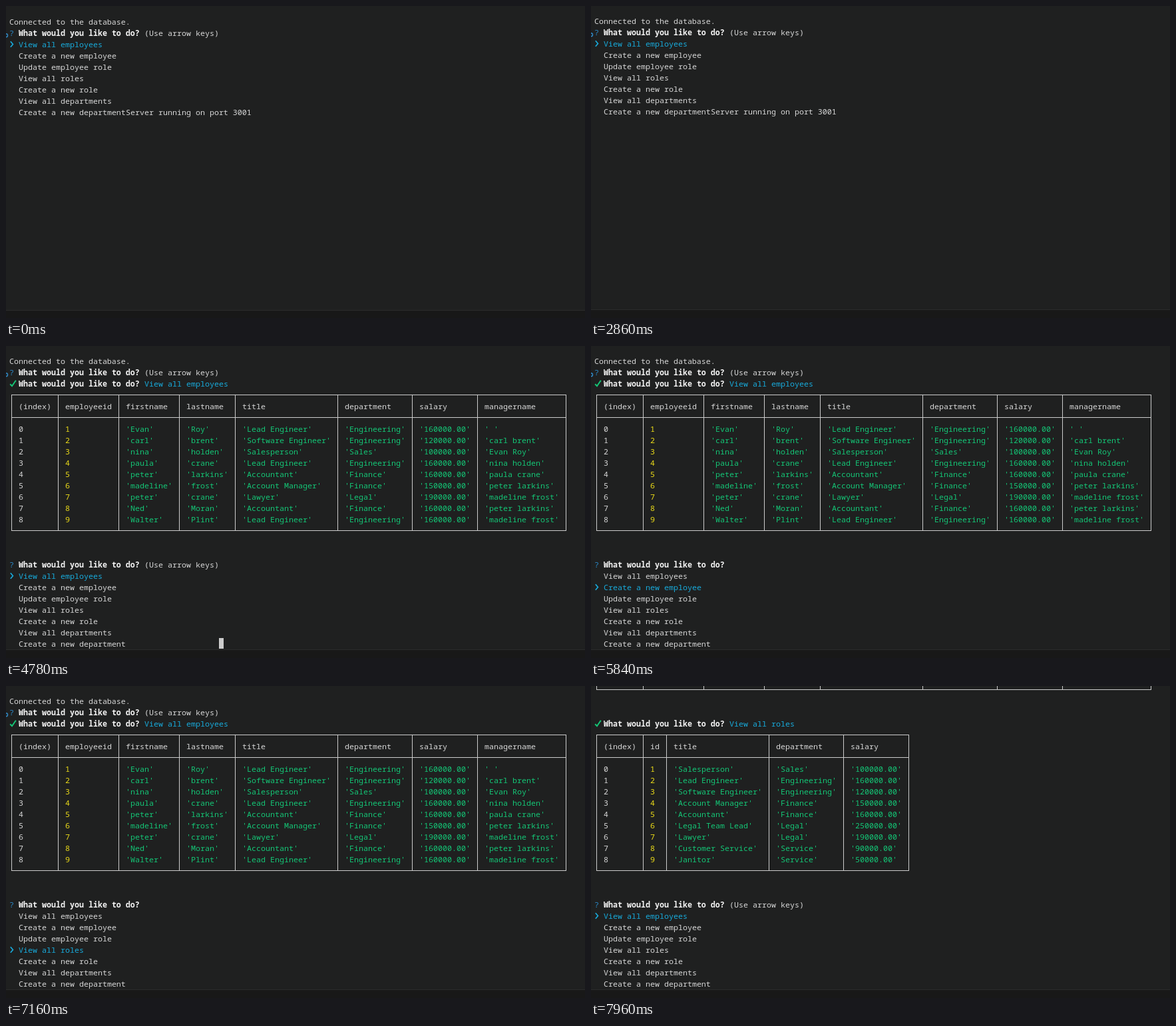
Write an HTML page that moves like this. It is 870 px wide and 469 px high and loops after 8 s.

```html
<!DOCTYPE html>
<html lang="en">
<head>
<meta charset="utf-8">
<title>Terminal session</title>
<style>
  html, body { margin: 0; width: 100%; height: 100%; overflow: hidden; background: #1f2020; }
  svg { display: block; width: 870px; height: 469px; }
  text { font-family: "Noto Sans Mono", "DejaVu Sans Mono", monospace; font-size: 11.667px; white-space: pre; }
</style>
</head>
<body>
<svg id="stage" viewBox="0 0 870 469" xmlns="http://www.w3.org/2000/svg"></svg>
<script>
const LOOP = 8000, CELL_W = 7, CELL_H = 17;
const COLOR = {
  bg: '#1f2020', fg: '#d8d8d8', bold: '#f4f4f4', line: '#cccccc', cyan: '#18abdc',
  blue: '#2b8aca', green: '#14c676', yellow: '#ecdc18'
};
const QUESTION = 'What would you like to do?';
const MENU = ['View all employees', 'Create a new employee', 'Update employee role',
  'View all roles', 'Create a new role', 'View all departments', 'Create a new department'];

const ROLES = [
  ['Salesperson', 'Sales', 100], ['Lead Engineer', 'Engineering', 160],
  ['Software Engineer', 'Engineering', 120], ['Account Manager', 'Finance', 150],
  ['Accountant', 'Finance', 160], ['Legal Team Lead', 'Legal', 250],
  ['Lawyer', 'Legal', 190], ['Customer Service', 'Service', 90], ['Janitor', 'Service', 50]
];
// first name, last name, role index, manager's row
const STAFF = [
  ['Evan', 'Roy', 1], ['carl', 'brent', 2, 1], ['nina', 'holden', 0, 0],
  ['paula', 'crane', 1, 2], ['peter', 'larkins', 4, 3], ['madeline', 'frost', 3, 4],
  ['peter', 'crane', 6, 5], ['Ned', 'Moran', 4, 4], ['Walter', 'Plint', 1, 5]
];

const quote = s => `'${s}'`;
const roleCells = ([title, dept, pay]) => [title, dept, `${pay}000.00`].map(quote);
const fullName = row => row === undefined ? ' ' : STAFF[row].slice(0, 2).join(' ');

const staffTable = [
  ['(index)', 'employeeid', 'firstname', 'lastname', 'title', 'department', 'salary', 'managername'],
  ...STAFF.map(([first, last, role, boss], i) =>
    [`${i}`, `${i + 1}`, quote(first), quote(last), ...roleCells(ROLES[role]), quote(fullName(boss))])
];
const roleTable = [
  ['(index)', 'id', 'title', 'department', 'salary'],
  ...ROLES.map((role, i) => [`${i}`, `${i + 1}`, ...roleCells(role)])
];

const colX = col => 5 + col * CELL_W;
const rowY = row => 14 + row * CELL_H;

const rect = (x, y, w, h, fill) =>
  `<rect x="${x}" y="${y}" width="${w}" height="${h}" fill="${fill}"/>`;

const print = (col, row, str, fill = COLOR.fg, weight = 500) =>
  `<text x="${colX(col)}" y="${rowY(row) + 13}" fill="${fill}" font-weight="${weight}">${str}</text>`;

const cursor = (col, row) => rect(colX(col), rowY(row), CELL_W, CELL_H - 1, COLOR.line);

const glyph = (row, d, color, width) =>
  `<path transform="translate(5 ${rowY(row)})" d="${d}" fill="none" stroke="${color}" stroke-width="${width}"/>`;
const pointer = row => glyph(row, 'M1.8 4.2L5.4 8.5L1.8 12.8', COLOR.cyan, 1.7);
const tick = row => glyph(row, 'M1.2 9.2L4 12.2L9.8 3.8', COLOR.green, 2);

const ask = (row, hint = true) =>
  print(0, row, '?', COLOR.blue) + print(2, row, QUESTION, COLOR.bold, 700) +
  (hint ? print(29, row, '(Use arrow keys)') : '');

const answer = (row, choice) =>
  tick(row) + print(2, row, QUESTION, COLOR.bold, 700) + print(29, row, choice, COLOR.cyan);

const menu = (row, active) => MENU.map((item, i) =>
  print(2, row + i, item, i === active ? COLOR.cyan : COLOR.fg)).join('') + pointer(row + active);

function table(top, rows) {
  const bottom = top + rows.length + 2;
  const edges = [0];
  rows[0].forEach((_, c) =>
    edges.push(edges[c] + 3 + Math.max(...rows.map(cells => cells[c].length))));
  const x0 = colX(0) + 3, y0 = rowY(top) + 8;
  const width = edges.at(-1) * CELL_W + 1;
  let out = '';
  for (const r of [top, top + 2, bottom]) out += rect(x0, rowY(r) + 8, width, 1, COLOR.line);
  for (const c of edges) out += rect(colX(c) + 3, y0, 1, (bottom - top) * CELL_H + 1, COLOR.line);
  rows.forEach((cells, r) => cells.forEach((cell, c) => {
    const fill = !r || !c ? COLOR.fg : c === 1 ? COLOR.yellow : COLOR.green;
    out += print(edges[c] + 2, top + r + (r ? 2 : 1), cell, fill);
  }));
  return out;
}

const intro = print(0, 0, 'Connected to the database.') + ask(1) +
  '<circle cx="0" cy="43.2" r="2.5" fill="none" stroke="#2f86c2" stroke-width="1.5"/>';
const start = intro + menu(2, 0) + print(25, 8, 'Server running on port 3001');
const chosen = intro + answer(2, MENU[0]);
const staff = chosen + table(3, staffTable);
const roles = staff + answer(18, MENU[3]) + table(19, roleTable);
const browse = active => staff + ask(18, false) + menu(19, active);

// start time, content, rows scrolled, vertical offset
const SCENES = [
  [0, start, 0, 1],
  [1530, start, 0, 0],
  [4720, chosen + cursor(0, 3), 0, 0],
  [4780, staff + ask(18) + menu(19, 0) + cursor(45, 25), 0, 0],
  [5840, browse(1), 0, 0],
  [7030, browse(2), 0, 0],
  [7160, browse(3), 0, 0],
  [7900, roles + ask(34) + cursor(0, 34) + print(0, 34, '?', COLOR.bg), 9, 0],
  [7960, roles + ask(34) + menu(35, 0), 16, 0]
];

const stage = document.getElementById('stage');
let shown;

function draw(time) {
  const scene = SCENES.findLast(([from]) => time >= from);
  if (scene === shown) return;
  shown = scene;
  const [, content, scroll, offset] = scene;
  stage.innerHTML = rect(0, 0, 870, 469, COLOR.bg) +
    `<g transform="translate(0 ${offset - scroll * CELL_H})">${content}</g>` +
    rect(0, 456 + offset, 870, 13, '#181818') + rect(0, 456 + offset, 870, 1, '#2b2b2b');
}

const begin = performance.now();
function animate() {
  draw((performance.now() - begin) % LOOP);
  requestAnimationFrame(animate);
}
animate();
</script>
</body>
</html>
```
***
Copy all lines of the records in which the string "department" can be found.

▸ **WORKED SOLUTION**:
  'View all roles', 'Create a new role', 'View all departments', 'Create a new department'];
  ['(index)', 'employeeid', 'firstname', 'lastname', 'title', 'department', 'salary', 'managername'],
  ['(index)', 'id', 'title', 'department', 'salary'],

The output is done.